Mila Kunis Takes a Trip to ‘Oz’
Mila Kunis attends the premiere Of Walt Disney Pictures' 'Oz The Great And Powerful' at the El Capitan Theatre on February 13, 2013 in Hollywood, California. (Photo by John Salangsang_FRF / Pacific Rim Photo Press)

Mila Kunis attends the premiere Of Walt Disney Pictures’ ‘Oz The Great And Powerful’ at the El Capitan Theatre on February 13, 2013 in Hollywood, California. (Photo by John Salangsang_FRF / Pacific Rim Photo Press)


Front Row Features

HOLLYWOOD—Mila Kunis has tackled a variety of roles in a wide range of genres over the years, including a the likable high schooler Jackie on TV’s “That ‘70s Show,” Natalie Portman’s dark rival in thriller “Black Swan” and Mark Wahlberg’s exasperated girlfriend in last year’s Seth MacFarlane comedy “Ted.”

The 29-year-old actress, who is dating her former TV show’s co-star Ashton Kutcher in real life, was tapped by “Spider-Man’” director Sam Raimi to play Theodora, a beautiful but naïve Oz resident, who doesn’t deal well with rejection from a newly arrived stranger she thinks is Oz’s long-awaited savior, the wizard (James Franco). She and her sisters, Glinda (played by Michelle Williams) and Evanora (Rachel Weisz), have a serious case of sibling rivalry that put the Munchkins and other Oz residents in a whirl.

Dressed nattily in a gold bustier and matching sweater and skirt ensemble by Dolce & Gabbana, Kunis talks about her latest role.

Q: You played your character like a woman scorned. Can you talk about your process?

Kunis: It was one of those things where I got very nervous about playing such an iconic character. At least, a character that has such an iconic end result. I didn’t want to ruin it or recreate it. I didn’t want to reinterpret it. So, in order for me to wrap my head around it, I had to make sense of her origin. It was just given to me kind of like a gift. Here’s a girl who’s incredibly naïve, very young, and doesn’t believe she’s worthy of love. She’s never truly experienced love. She meets James’ character and falls madly in love with him—very quickly, mind you—but nonetheless, and gets her heart broken. While she doesn’t have the emotional tools of heartache, (she) doesn’t want to deal with it and takes the easy way out, given by her sister, and goes through an emotional transformation that’s mirrored by a physical one, and so happens to change color. I honestly just viewed her as a normal girl who gets her heartbroken and just so happens to be (someone) that can fly.

Q: You do quite a lot of roles that require you do by very physical. In this one, you had a lot of wirework for flying against green screen. Do you stay in shape between movies and was it fun?

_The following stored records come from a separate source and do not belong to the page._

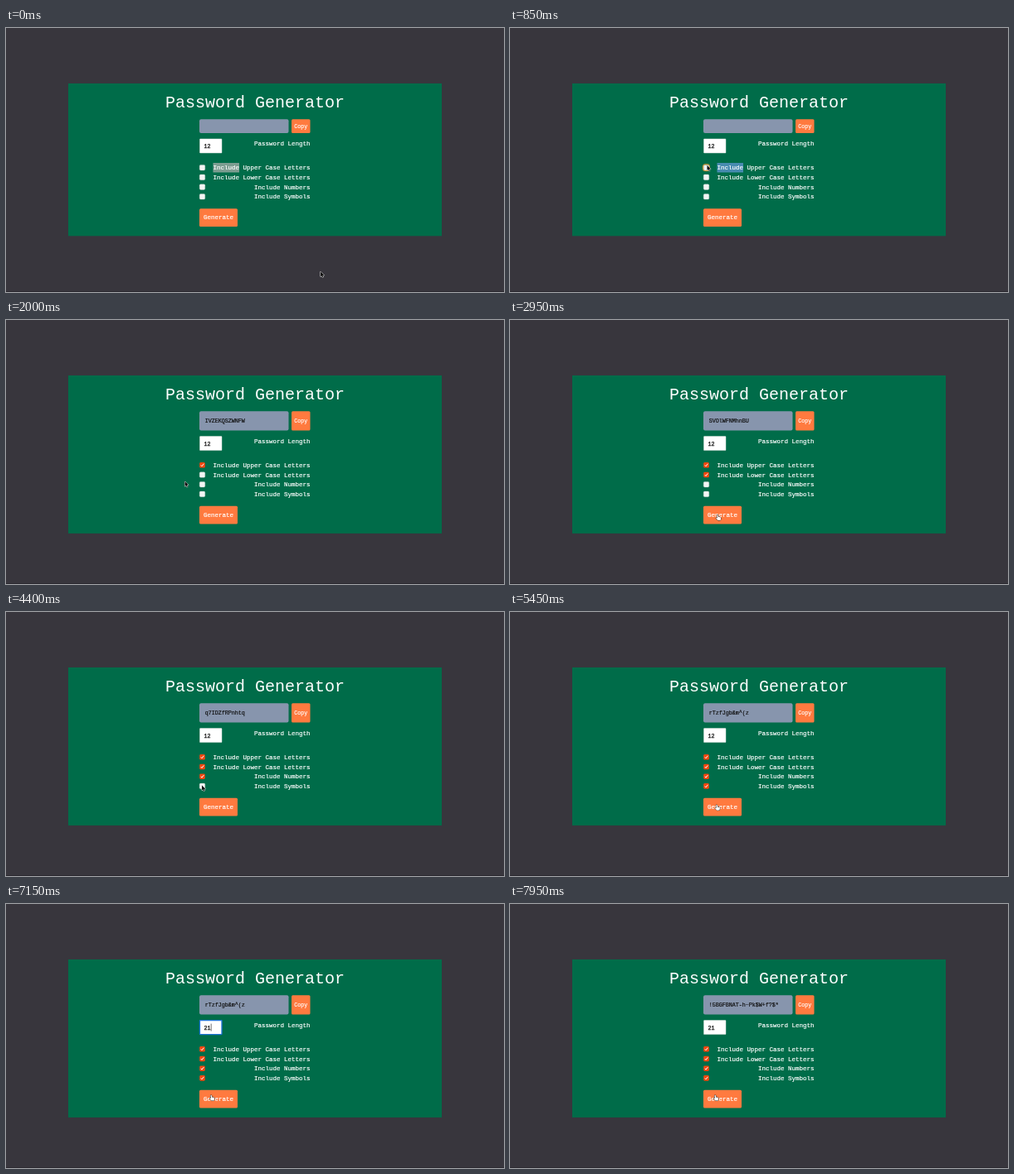
An HTML page with a canvas for the animation above (8000 ms loop, 600x319 px).

```html
<!DOCTYPE html>
<html lang="en">
<head>
<meta charset="utf-8">
<title>Password Generator</title>
<style>
html, body { margin: 0; width: 100%; height: 100%; overflow: hidden; background: #38363d; }
canvas { display: block; width: 600px; height: 319px; }
</style>
</head>
<body>
<canvas id="stage"></canvas>
<script>
const W = 600, H = 319, LOOP = 8000, STEP = 50;
const canvas = document.getElementById('stage');
const ctx = canvas.getContext('2d');
const dpr = window.devicePixelRatio || 1;
canvas.width = W * dpr;
canvas.height = H * dpr;

const MONO = '"Liberation Mono", "Courier New", monospace';
const ORANGE = '#ff7a3f';
const CHECKED = '#f4470f';

// Pointer stops: time, x, y
const path = [
  [0, 379, 294.5], [100, 376, 290], [450, 290, 205], [750, 237.5, 166], [950, 237.5, 166],
  [1350, 251, 234], [1700, 251, 234], [2000, 215.5, 195],
  [2300, 236, 185], [2500, 236, 185], [2800, 250.5, 235.5], [3400, 250.5, 235.5],
  [3650, 236, 197], [3800, 236, 197], [4050, 249, 233.5], [4200, 249, 233.5],
  [4400, 236, 209.5], [4700, 236, 209.5], [4900, 249, 235.5], [5400, 249, 235.5],
  [5850, 258, 165], [6200, 253, 145.5], [6850, 253, 145.5],
  [7100, 247.5, 231], [8000, 247.5, 231]
];

const passwords = [
  [1500, 'IVZEKQSZWNFW'], [2850, 'SVOlWFNMhnBU'], [4150, 'q7IDZfRPnhtq'],
  [4950, 'rTzfJgb&m^(z'], [7250, '!5BGFBNAT-h~Pk$W+f?$*']
];

const options = [
  ['Include Upper Case Letters', 900], ['Include Lower Case Letters', 2400],
  ['Include Numbers', 3700], ['Include Symbols', 4500]
];

function pointerAt(t) {
  const i = path.findIndex((p, k) => k > 0 && t <= p[0]);
  const [t0, x0, y0] = path[i - 1], [t1, x1, y1] = path[i];
  const u = (t - t0) / (t1 - t0), e = u * u * (3 - 2 * u);
  return [x0 + (x1 - x0) * e, y0 + (y1 - y0) * e];
}

function passwordAt(t) {
  return passwords.reduce((now, [at, s]) => t >= at ? s : now, '');
}

function lengthAt(t) {
  if (t < 6300) return 12;
  return Math.min(21, 13 + Math.max(0, Math.floor((t - 6400) / 50)));
}

function box(x, y, w, h, r, fill, stroke, line = 1) {
  ctx.beginPath();
  ctx.roundRect(x, y, w, h, r);
  if (fill) { ctx.fillStyle = fill; ctx.fill(); }
  if (stroke) { ctx.strokeStyle = stroke; ctx.lineWidth = line; ctx.stroke(); }
}

function text(s, x, y, size, color, align = 'left', weight = 0) {
  ctx.font = `${size}px ${MONO}`;
  ctx.textAlign = align;
  ctx.fillStyle = color;
  ctx.fillText(s, x, y);
  if (weight) {
    ctx.strokeStyle = color;
    ctx.lineWidth = weight;
    ctx.strokeText(s, x, y);
  }
}

function polygon(points, fill, stroke, line) {
  ctx.beginPath();
  for (let i = 0; i < points.length; i += 2) ctx.lineTo(points[i], points[i + 1]);
  ctx.closePath();
  ctx.strokeStyle = stroke;
  ctx.lineWidth = line;
  ctx.stroke();
  ctx.fillStyle = fill;
  ctx.fill();
}

function checkbox(y, on) {
  box(233.2, y - 3.3, 6.6, 6.6, 1.4, on ? CHECKED : '#f3f5f4', on ? null : '#b5c4bd', 0.4);
  if (!on) return;
  ctx.beginPath();
  ctx.moveTo(234.8, y + 0.1);
  ctx.lineTo(236, y + 1.4);
  ctx.lineTo(238.3, y - 1.6);
  ctx.strokeStyle = '#fff';
  ctx.lineWidth = 1;
  ctx.stroke();
}

function numberInput(t, y) {
  const focus = t >= 6250 && t < 7200;
  box(233.5, y, 26.5, 17, 0.5, '#fff', focus ? '#1f74d8' : '#d5ddd9', focus ? 1.3 : 0.5);
  text(lengthAt(t), 238.5, y + 11, 6.67, '#111', 'left', 0.25);
  if (focus) {
    ctx.fillStyle = '#111';
    ctx.fillRect(246.8, y + 4, 0.6, 9);
  }
  if (t >= 6100 && t < 6950) {
    box(249, y + 3.5, 6, 8, 1, '#d9d9d9', '#999', 0.4);
    ctx.fillStyle = '#444';
    for (const [base, tip] of [[6.5, 4.5], [8.8, 10.8]]) {
      ctx.beginPath();
      ctx.moveTo(250.2, y + base);
      ctx.lineTo(253.8, y + base);
      ctx.lineTo(252, y + tip);
      ctx.fill();
    }
  }
}

function pointer(x, y, hand) {
  ctx.save();
  ctx.translate(x, y);
  ctx.lineJoin = 'round';
  if (hand) {
    polygon([-1, 0, 0.2, 0, 0.6, 2.4, 3, 2.8, 3.6, 3.6, 3.2, 6.4, 0, 6.6, -2.4, 4, -1.8, 3.4, -0.7, 4],
      '#fff', '#222', 1);
  } else {
    polygon([0, 0, 0, 6, 1.4, 4.8, 2.4, 7, 3.4, 6.5, 2.5, 4.4, 4.3, 4.3], '#111', '#e8e8e8', 1);
  }
  ctx.restore();
}

function draw(t) {
  const password = passwordAt(t), d = password ? 6.6 : 0;
  ctx.setTransform(dpr, 0, 0, dpr, 0, 0);
  ctx.fillStyle = '#38363d';
  ctx.fillRect(0, 0, W, H);
  ctx.fillStyle = '#2b2930';
  ctx.fillRect(0, 318, W, 1);
  ctx.fillStyle = '#006c49';
  ctx.fillRect(75, 67, 450, 184.3 + d);
  text('Password Generator', 300, 96, 20, '#fff', 'center');

  box(233, 110.3, 107.5, 16.7 + d, 2, '#8795ad');
  text(password, 239.8, 124.3, 6.67, '#111', 'left', 0.2);
  box(344, 110.3, 22.5, 16.7 + d, 1.5, ORANGE);
  text('Copy', 355.2, 120.8 + d / 2, 6.67, '#fff', 'center', 0.15);

  numberInput(t, 134 + d);
  text('Password Length', 366.5, 142 + d, 7.5, '#fff', 'right', 0.2);

  if (t < 900) {
    ctx.fillStyle = t < 750 ? '#7d9d91' : '#478bb0';
    ctx.fillRect(249.5, 163, 31.5, 11.5);
  }
  options.forEach(([label, at], i) => {
    const y = 168.7 + i * 11.7 + d;
    checkbox(y, t >= at);
    text(label, 366.5, y + 2.5, 7.5, '#fff', 'right', 0.2);
  });
  if (t >= 800 && t < 950) box(232.6, 164.8, 7.8, 7.8, 2, null, '#f59a32', 1);

  const top = 218.2 + d;
  box(233, top, 46, 21.8, 1.5, ORANGE);
  text('Generate', 256, top + 13.2, 7.5, '#fff', 'center', 0.2);

  const [x, y] = pointerAt(t);
  pointer(x, y, x > 233 && x < 279 && y > top && y < top + 21.8);
}

const start = performance.now();
function tick(now) {
  const t = Math.max(0, now - start) % LOOP;
  draw(Math.floor(t / STEP) * STEP);
  requestAnimationFrame(tick);
}
draw(0);
requestAnimationFrame(tick);
</script>
</body>
</html>
```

Kunis: Apparently, I like it because I keep doing movies that require me to be on wires, so I guess I had a great time. It’s just about stamina. The truth is, it’s not hard. It’s really not hard to be wired and have somebody else be responsible for the wirework and your life. (My) only responsibility is only to sustain 17 hours on those wires. Yeah, so I guess I do work out a little bit for that purpose. The movie I’m doing that I’m following up this one (the Wachowskis’ “Jupiter Ascending”) requires a lot more wire training than this one did, but at least this one prepared me for it.

Q: Have you started that?

Kunis: I start next week.

Q: You looked real in charge flying around.

Kunis: I have to tell you, I love it. I will do and have done all my own stunts as much as possible.

Q: How much fun was it to play this over-the-top character? It was kind of different for you.

Kunis: Very rarely are you given the opportunity to play such a fantastical character. That’s the truth. It’s really fun. I say this because I had incredible actors that I felt safe with and I had the most incredible safety net of Sam Raimi and Joe (Roth, the producer). If I didn’t do a great take, they’d give me another one and another one, so I was allowed to play around and have that little tennis match back and forth. If you take that away, it would have been incredibly frightening because my character does have an end result that is so incredibly iconic that (I) didn’t want to mess it up. (I) didn’t want to play around with it too much because then it becomes something completely crazy and not believable. But, oh God, it was so fun to be a part of this world. So fun.

Q: Did you like playing her?

Kunis: Yeah, it’s fun to play somebody who has no boundaries and has no rules. There’s no book you can read on how to play it, so you just create your own version, thereof. So it’s great.